Indeed, these households performed poorly on one or more of the dimensions of deprivation.
Data shows that there are higher levels of deprivation in Wigan and Leigh compared to the national average, with England and Wales recording a rate of 51.7% deprived households.
However, the figures represent a drop from 60.3% in the last census in 2011.
Another breakdown reveals which of the region’s 40 neighborhoods was most affected by deprivation last year.
The five areas with the highest deprivation rates in Wigan and Leigh
- Laithwaite and Marsh Green – 71.8% of households here were deprived in at least one dimension at the time of the 2021 census, up from 79.1% in 2011
- Wigan East – 68.9%, up from 76% in 2011
- Ince-in-Makerfield – 64.4%, down from 73.5% in 2011
- Atherton North – 63.4%, down from 70.5% in 2011
- Leigh North – 62.8%, up from 68.6% in 2011
In contrast, the neighborhood with the lowest level of deprivation was Standish North, with 41.2% of households.
To determine the dimensions of deprivation, a household is judged on whether someone who is not a full-time student is unemployed or long-term ill.

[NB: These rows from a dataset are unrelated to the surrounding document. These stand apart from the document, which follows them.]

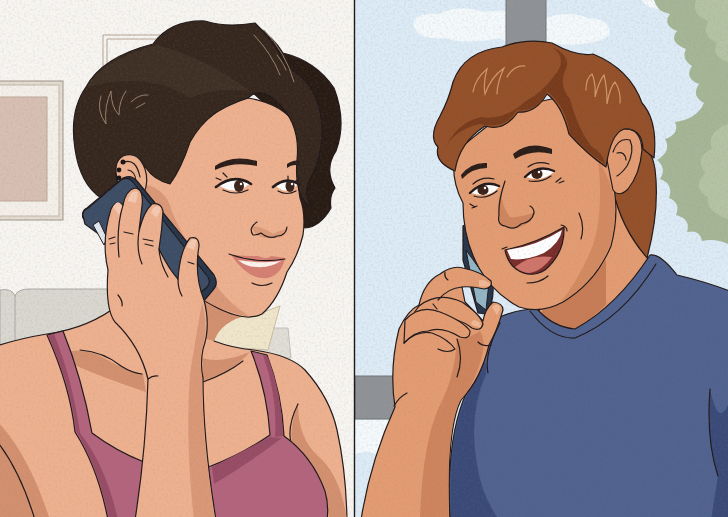
<!DOCTYPE html>
<html lang="en">
<head>
<meta charset="utf-8">
<title>Phone call</title>
<style>
:root{--ink:#21191a;--wall:#f7f5f1;--skin:#eeb18f;--skin-shade:#d3906f;--hair:#35271d;--hair-dark:#271b14;--top:#b3647d;--top-shade:#974c66;--phone:#3c4d66;--phone-dark:#26364c;--sky:#dcebf6;--post:#8f9296;--leaf:#a5b696;--tan:#e39c72;--tan-shade:#c77c55;--ginger:#945029;--ginger-dark:#783b1b;--shirt:#50628f;--shirt-shade:#3a4a78}
html,body{margin:0;overflow:hidden}
svg{display:block;width:728px;height:517px}
.line{fill:none;stroke:var(--ink);stroke-width:1.2;stroke-linecap:round;stroke-linejoin:round}
.shape{stroke:var(--ink);stroke-width:1.2;stroke-linejoin:round;stroke-linecap:round}
.skin{fill:var(--skin)}.skin-shade{fill:var(--skin-shade)}
.tan{fill:var(--tan)}.tan-shade{fill:var(--tan-shade)}
.hair{fill:var(--hair)}.ginger{fill:var(--ginger)}
.top{fill:var(--top)}.top-shade{fill:var(--top-shade)}
.shirt{fill:var(--shirt)}.shirt-shade{fill:var(--shirt-shade)}
.phone{fill:var(--phone)}.phone-dark{fill:var(--phone-dark)}
.shine{fill:none;stroke:#96806a;stroke-width:1;stroke-linecap:round}
.shine-warm{fill:none;stroke:#cf9668;stroke-width:1.2;stroke-linecap:round}
.brow{fill:#2b1d18}
</style>
</head>
<body>
<svg viewBox="0 0 728 517" role="img" aria-label="A woman and a man talking to each other on the phone">
<defs>
<clipPath id="left-panel"><rect width="354" height="517"/></clipPath>
<clipPath id="right-panel"><rect x="355" width="373" height="517"/></clipPath>
<filter id="paper" x="0" y="0" width="100%" height="100%">
<feTurbulence type="fractalNoise" baseFrequency=".45" numOctaves="2" seed="4"/>
<feColorMatrix values="0 0 0 0 .25  0 0 0 0 .2  0 0 0 0 .2  1.6 0 0 0 -.7"/>
</filter>
</defs>

<g id="woman-panel" clip-path="url(#left-panel)">
<g id="living-room">
<rect width="354" height="517" fill="var(--wall)"/>
<rect x="-8" y="81" width="71" height="139" fill="#e4dcd0" stroke="#a0958a"/>
<rect x="-8" y="85" width="67" height="131" fill="#f4f0e9" stroke="#c4b9ad"/>
<rect x="-8" y="97" width="55" height="104" fill="#d8bfb4" stroke="#bda79b"/>
<path d="M103 90V35H160V60M107 90V39H156" fill="none" stroke="#b4a594"/>
<path d="M0 290Q12 288 15 296Q17 289 30 289H108Q116 292 116 345H0Z" fill="#d9d7d0" stroke="#aaa8a2"/>
<path d="M15 296V342" stroke="#aaa8a2"/>
<path d="M250 328H288L291 358H250Z" fill="#e0ded7" stroke="#c2bfb8"/>
<path d="M216 314Q250 320 280 306L268 350L214 346Z" fill="#efe6cb" stroke="#c9bd9e"/>
</g>

<g id="woman-body">
<path class="shape skin" d="M-4 346Q22 338 47 334Q90 328 121 303L205 285Q200 322 214 341Q232 348 254 350Q290 355 305 370Q330 398 337 430Q346 470 347 520H-4Z"/>
<path class="skin-shade" d="M121 304L205 285Q230 303 250 315Q222 320 214 341L202 338V375L147 378Q136 340 111 312ZM62 352Q88 348 104 358Q124 370 143 374L146 392Q98 376 68 362ZM203 358Q220 364 250 352Q232 372 203 382Z"/>
<path class="line" d="M80 350Q104 352 121 366Q132 373 142 374M203 382Q226 374 243 361"/>
<path class="skin-shade" d="M-4 420Q28 452 50 520H-4ZM298 404Q288 430 293 446Q313 462 326 491L329 520H347Q340 474 318 456Q298 438 298 404Z"/>
<path class="line" d="M-4 440Q20 470 35 520M298 404Q287 426 291 443"/>
</g>

<g id="tank-top">
<path class="shape top" d="M47 335L63 331Q82 378 92 433Q116 451 144 462L180 470L211 466Q242 454 270 435Q267 390 251 351L267 355Q282 394 284 436Q312 456 325 491Q329 505 327 520H108Q98 468 75 432Q70 386 47 335Z"/>
<path class="top-shade" d="M48 336L54 334Q72 378 80 433Q106 466 118 520H109Q99 469 76 431Q71 387 48 336ZM268 357Q282 394 283 436L275 437Q278 398 263 355ZM212 467L270 437L282 438Q252 461 214 484Z"/>
</g>

<g id="woman-head">
<path class="shape" fill="var(--hair-dark)" d="M254 24Q274 38 283 53Q316 61 334 88Q347 122 336 151Q324 169 335 188Q329 196 331 208Q320 227 305 228Q288 190 294 130L250 90Z"/>
<path class="shape skin" d="M180 145Q205 112 248 98Q280 103 295 123Q302 140 299 166Q297 183 300 198Q306 214 303 235Q298 256 287 272Q278 300 262 314Q243 324 205 301L150 262L122 180Z"/>
<path class="skin-shade" d="M133 184Q165 182 172 212Q190 252 214 282Q225 300 250 317Q225 313 200 298L150 245Z" opacity=".75"/>
<path class="shape hair" d="M101 198Q80 184 75 149Q69 111 86 87Q102 57 153 44Q170 20 205 21Q226 28 255 23Q280 48 284 66Q318 80 322 125Q323 157 309 181Q303 193 311 207Q294 196 297 160Q301 123 276 101Q260 86 248 98Q209 108 190 142Q181 169 170 184Q154 180 146 168Q134 151 121 158Q114 167 117 184Z"/>
<path d="M158 45Q205 58 250 91Q212 87 190 98Q150 71 86 87Q105 58 158 45Z" fill="#45372a" opacity=".55"/>
<path class="shine" d="M101 96Q96 110 106 124Q104 107 111 91Q111 107 119 115Q119 101 126 91M131 102Q139 94 148 95M136 108L145 103M254 35Q272 54 280 75M264 30Q286 53 294 82M277 55Q284 64 286 70"/>
<path class="shape skin" d="M118 183Q112 162 123 156Q138 150 145 169Q149 181 144 193Z"/>
<path class="line" d="M124 162Q136 158 140 177M128 170Q135 171 136 181"/>
<g fill="#171314"><circle cx="123" cy="162" r="2.5"/><circle cx="119" cy="170" r="2.4"/><circle cx="119" cy="178" r="2.4"/></g>
<path class="brow" d="M215 166Q232 154 257 161V166Q234 161 215 170ZM287 164Q294 159 300 161V166Q293 163 287 168Z"/>
<g id="woman-eyes">
<path d="M220 186Q234 175 249 184Q237 196 220 186ZM276 186Q286 177 297 185Q287 196 276 186Z" fill="#fff"/>
<ellipse cx="239" cy="186" rx="5" ry="6" fill="#3b241b"/><ellipse cx="290" cy="186" rx="4.5" ry="6" fill="#3b241b"/>
<path d="M216 187Q234 173 251 184M273 187Q286 176 299 184" fill="none" stroke="var(--ink)" stroke-width="2.6" stroke-linecap="round"/>
<path class="line" d="M223 190Q236 196 248 190M278 191Q287 196 296 191M221 180L216 178M227 177L223 173M288 180V176M295 182L299 178"/>
<circle cx="241" cy="184" r="1.2" fill="#fff"/><circle cx="292" cy="184" r="1.2" fill="#fff"/>
</g>
<path class="skin-shade" d="M251 226Q256 240 272 238Q284 240 288 228Q279 231 273 234Q263 226 251 226Z" opacity=".7"/>
<path class="line" d="M257 222Q248 228 253 235Q258 235 261 233Q270 240 277 236Q286 236 287 227"/>
<path d="M231 255Q247 256 258 256Q267 260 271 256Q279 257 285 258Q282 274 268 278Q249 281 231 255Z" fill="#d57f72"/>
<path d="M238 260Q260 264 281 261Q270 268 257 267Q246 267 238 260Z" fill="#fff4ed"/>
<path class="line" d="M229 254Q256 264 285 259M252 283Q262 288 272 283" stroke-width="1"/>
</g>

<g id="woman-phone">
<path class="shape phone-dark" d="M83 218Q81 211 87 208L123 178Q131 174 137 181L214 275Q219 284 213 290L202 303Z"/>
<path class="shape phone" d="M83 216Q82 211 88 208L121 180Q128 176 133 182L208 277Q211 283 207 287L194 299Q188 302 184 297L85 224Z"/>
<path d="M93 225L99 221L107 238L104 245Z" fill="#dfe8ee" stroke="var(--ink)"/>
</g>

<g id="woman-hand">
<path class="shape skin" d="M148 379Q140 346 115 322Q105 309 108 270Q101 241 111 209Q117 198 123 205Q126 190 135 188Q144 189 142 206Q140 222 139 231Q144 211 152 204Q161 202 163 211Q162 231 159 249Q168 268 178 279Q180 250 190 238Q199 236 199 246Q194 275 204 300Q211 327 203 349Q200 364 203 378Q203 440 216 520H135Q146 450 148 379Z"/>
<path class="skin-shade" d="M202 303Q209 327 202 349Q199 364 202 378Q202 440 215 520H194Q185 440 190 374Q196 336 202 303Z" opacity=".75"/>
<path class="line" d="M123 205Q116 228 119 257M139 231Q136 250 142 264M159 249Q160 263 168 277M178 279Q178 289 182 296M109 239L115 237M110 244L115 243M124 232L133 234M143 239L153 241M145 244L153 246M118 295Q123 301 122 306M148 379Q153 375 158 376M188 262L194 264"/>
<path d="M113 207Q118 198 122 206L119 215ZM128 201Q130 189 138 192L136 203ZM151 213Q154 203 161 208L157 218ZM187 247Q190 237 197 240L194 250Z" fill="#f5c9b1"/>
</g>
</g>

<g id="man-panel" clip-path="url(#right-panel)">
<g id="window-view">
<rect x="355" width="373" height="517" fill="var(--sky)"/>
<path d="M414 27Q412 12 438 14Q460 4 484 12Q515 8 546 18Q566 10 589 18Q613 20 609 36Q590 47 557 44Q526 56 500 38Q464 45 446 38Q420 41 414 27ZM642 0H690Q682 14 661 9Q646 9 642 0ZM355 420H400L390 460Q370 448 355 454Z" fill="#f4f9fc"/>
<rect x="506" width="40" height="80" fill="var(--post)"/>
<path d="M506 0V60M546 0V60" stroke="#707479"/>
<path d="M355 376H400V419H355Z" fill="var(--post)" stroke="#707479"/>
<path d="M654 0Q657 12 670 14Q662 25 677 31Q668 42 686 49Q681 59 692 66Q684 78 699 84Q691 96 704 103Q697 119 675 122Q680 134 665 139Q672 151 657 160Q667 168 660 179Q674 184 669 198Q681 203 676 215Q691 219 687 232Q700 229 702 241Q715 238 728 244V0Z" fill="var(--leaf)"/>
<path d="M696 0Q691 15 708 21Q701 36 717 43Q710 56 728 62V0ZM728 124Q706 132 712 149Q694 157 705 173Q691 188 708 197Q705 211 728 219Z" fill="#b4c3a4"/>
</g>

<g id="man-neck">
<path class="shape ginger" d="M610 150Q648 128 655 169Q660 210 647 258L625 264Q611 220 610 150Z"/>
<path class="shape tan" d="M545 300L613 190Q622 231 650 261L620 325L560 340L536 316Z"/>
<path class="tan-shade" d="M547 304Q581 292 606 260V305L575 332L538 317Z"/>
</g>

<g id="man-shirt">
<path class="shape shirt" d="M498 318Q516 309 537 309Q553 327 575 329Q617 306 650 255Q660 253 677 275Q707 282 732 292V520H450Q446 446 463 401Q478 366 498 318Z"/>
<path class="shirt-shade" d="M480 366Q488 356 486 374Q468 416 477 464Q481 494 499 520H451Q447 446 464 402ZM710 389Q706 442 718 476L711 520H728V405Q718 427 710 389Z"/>
<path class="line" d="M530 311Q551 339 575 338Q622 319 656 264M500 323Q484 354 488 373M710 389Q706 440 718 476"/>
</g>

<g id="man-phone">
<path class="shape phone-dark" d="M463 226Q468 222 472 232L493 286Q494 303 486 314L478 313L463 260Z"/>
<path d="M466 250L489 282L486 310L476 302Z" fill="#93b5c6" stroke="var(--ink)"/>
</g>

<g id="man-head">
<path class="shape tan" d="M455 152Q450 179 463 203Q463 239 479 268Q493 293 519 307Q541 314 563 302Q596 282 611 246Q618 220 615 195L608 140L570 95L510 108Z"/>
<path class="tan-shade" d="M598 160Q610 178 615 200Q617 234 604 258Q588 287 560 303Q580 278 593 245Q604 210 598 160Z" opacity=".55"/>
<path class="shape tan" d="M606 155Q609 134 624 129Q641 128 642 150Q640 174 628 189Q619 198 613 190Z"/>
<path class="line" d="M613 152Q618 137 630 140Q635 151 627 166Q622 173 617 176M617 153Q625 151 626 160"/>
<path class="shape ginger" d="M455 171Q434 162 438 147Q428 137 440 116Q449 99 453 82Q464 51 502 47Q526 38 552 43Q577 57 593 54Q630 69 642 103Q658 121 654 158L643 149Q642 128 624 129Q611 133 606 167Q587 154 569 134Q562 105 547 94Q535 114 518 112Q504 132 485 126Q459 143 455 171Z"/>
<path d="M552 47Q569 59 554 76Q544 91 526 101Q504 121 481 117Q453 124 444 153Q450 131 480 124Q506 130 517 110Q536 113 548 92Q566 107 570 134Q588 153 605 164Q604 154 591 146Q577 127 570 99Q560 88 564 73Q574 57 552 47Z" fill="var(--ginger-dark)"/>
<path class="shine-warm" d="M473 92Q475 79 487 69Q483 83 485 94Q491 77 504 68Q497 83 497 94M507 77Q514 65 525 66M586 90Q586 78 592 74Q596 83 595 97Q599 81 604 75Q607 86 607 104Q610 87 615 82Q621 91 620 103"/>
<path class="brow" d="M461 175Q471 162 487 163V168Q472 168 462 179ZM513 154Q529 140 552 149V154Q532 149 515 159Z"/>
<g id="man-eyes">
<path d="M471 193Q484 179 499 187Q489 199 471 193ZM526 177Q539 163 554 172Q541 183 526 177Z" fill="#fff"/>
<ellipse cx="483" cy="190" rx="5.5" ry="5" fill="#3b2118"/><ellipse cx="537" cy="174" rx="5.5" ry="5" fill="#3b2118"/>
<path d="M470 193Q484 179 499 186M525 177Q538 164 554 171" fill="none" stroke="var(--ink)" stroke-width="2.4" stroke-linecap="round"/>
<path class="line" d="M474 196Q486 200 497 191M529 181Q541 183 551 176M473 184Q482 176 494 179M528 167Q537 160 549 164"/>
<circle cx="485" cy="188" r="1.2" fill="#fff"/><circle cx="539" cy="172" r="1.2" fill="#fff"/>
</g>
<path class="tan-shade" d="M501 191Q495 213 501 224Q510 230 520 227Q532 223 535 212Q520 218 510 217Q502 208 501 191Z" opacity=".7"/>
<path class="line" d="M505 181Q498 202 499 215Q497 225 505 226Q514 231 521 224Q532 222 534 213Q534 208 530 206M470 204L475 207M472 208L477 206M556 182L561 178M559 183L564 181"/>
<g id="smile">
<path class="shape" fill="#792d2a" d="M505 250Q535 244 564 227Q565 253 545 270Q530 279 516 269Q507 262 505 250Z"/>
<path d="M507 250Q537 246 562 230Q560 243 544 253Q526 261 511 259Z" fill="#fff"/>
<path d="M515 267Q530 254 552 257Q542 271 530 273Q522 273 515 267Z" fill="#cf746b"/>
<path class="line" d="M502 249L507 247M561 225Q567 226 567 231M527 283Q540 283 548 276M579 213Q585 226 581 239" stroke-width="1"/>
</g>
</g>

<g id="man-hand">
<path class="shape tan" d="M361 520Q370 462 395 407Q389 369 399 329Q408 310 419 305Q424 282 440 274Q452 265 463 268Q482 272 491 281Q493 288 484 289Q471 286 462 287L465 302Q475 312 483 321Q485 309 493 302Q503 303 503 310Q497 331 489 345Q481 379 461 400Q446 430 450 520Z"/>
<path class="tan-shade" d="M457 339Q470 338 480 331Q487 342 480 363Q471 390 459 402Q446 433 449 520H420Q422 445 439 407Q455 377 457 339Z" opacity=".75"/>
<path class="shape tan" d="M419 306Q438 291 462 302Q480 314 483 324Q481 332 472 328Q458 317 439 317Q422 311 409 320Z"/>
<path class="shape tan" d="M405 320Q420 304 440 312Q463 321 470 331Q470 340 460 337Q442 326 428 331Q415 331 404 343Z"/>
<path class="line" d="M462 287Q448 288 438 300M404 343Q417 330 432 333Q448 339 455 349Q448 354 438 349M457 339Q464 358 457 377M394 406Q399 397 407 393M445 272Q444 277 448 280M433 304L437 309M491 345Q483 347 478 342"/>
<path d="M479 280Q489 280 490 285Q486 288 479 286ZM473 320Q481 321 481 327Q476 328 471 324ZM492 307Q497 302 501 307L497 315Z" fill="#f0b994"/>
</g>
</g>

<path id="divider" d="M354.5 0V517" stroke="#1b1718" stroke-width="1.4"/>
<rect id="paper-grain" width="728" height="517" filter="url(#paper)" opacity=".2"/>
</svg>
</body>
</html>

The second characteristic covers households where no one has at least five GCSE passes or equivalent qualifications, with no 16-18 year olds in the home studying full-time.
The third dimension is when someone in the household has poor general health or a long-term health problem.
The fourth is judged according to whether the household’s accommodation is either overcrowded, shared or without central heating.
The ONS said deprivation is a “complex subject”, adding that more detailed information will come in future versions.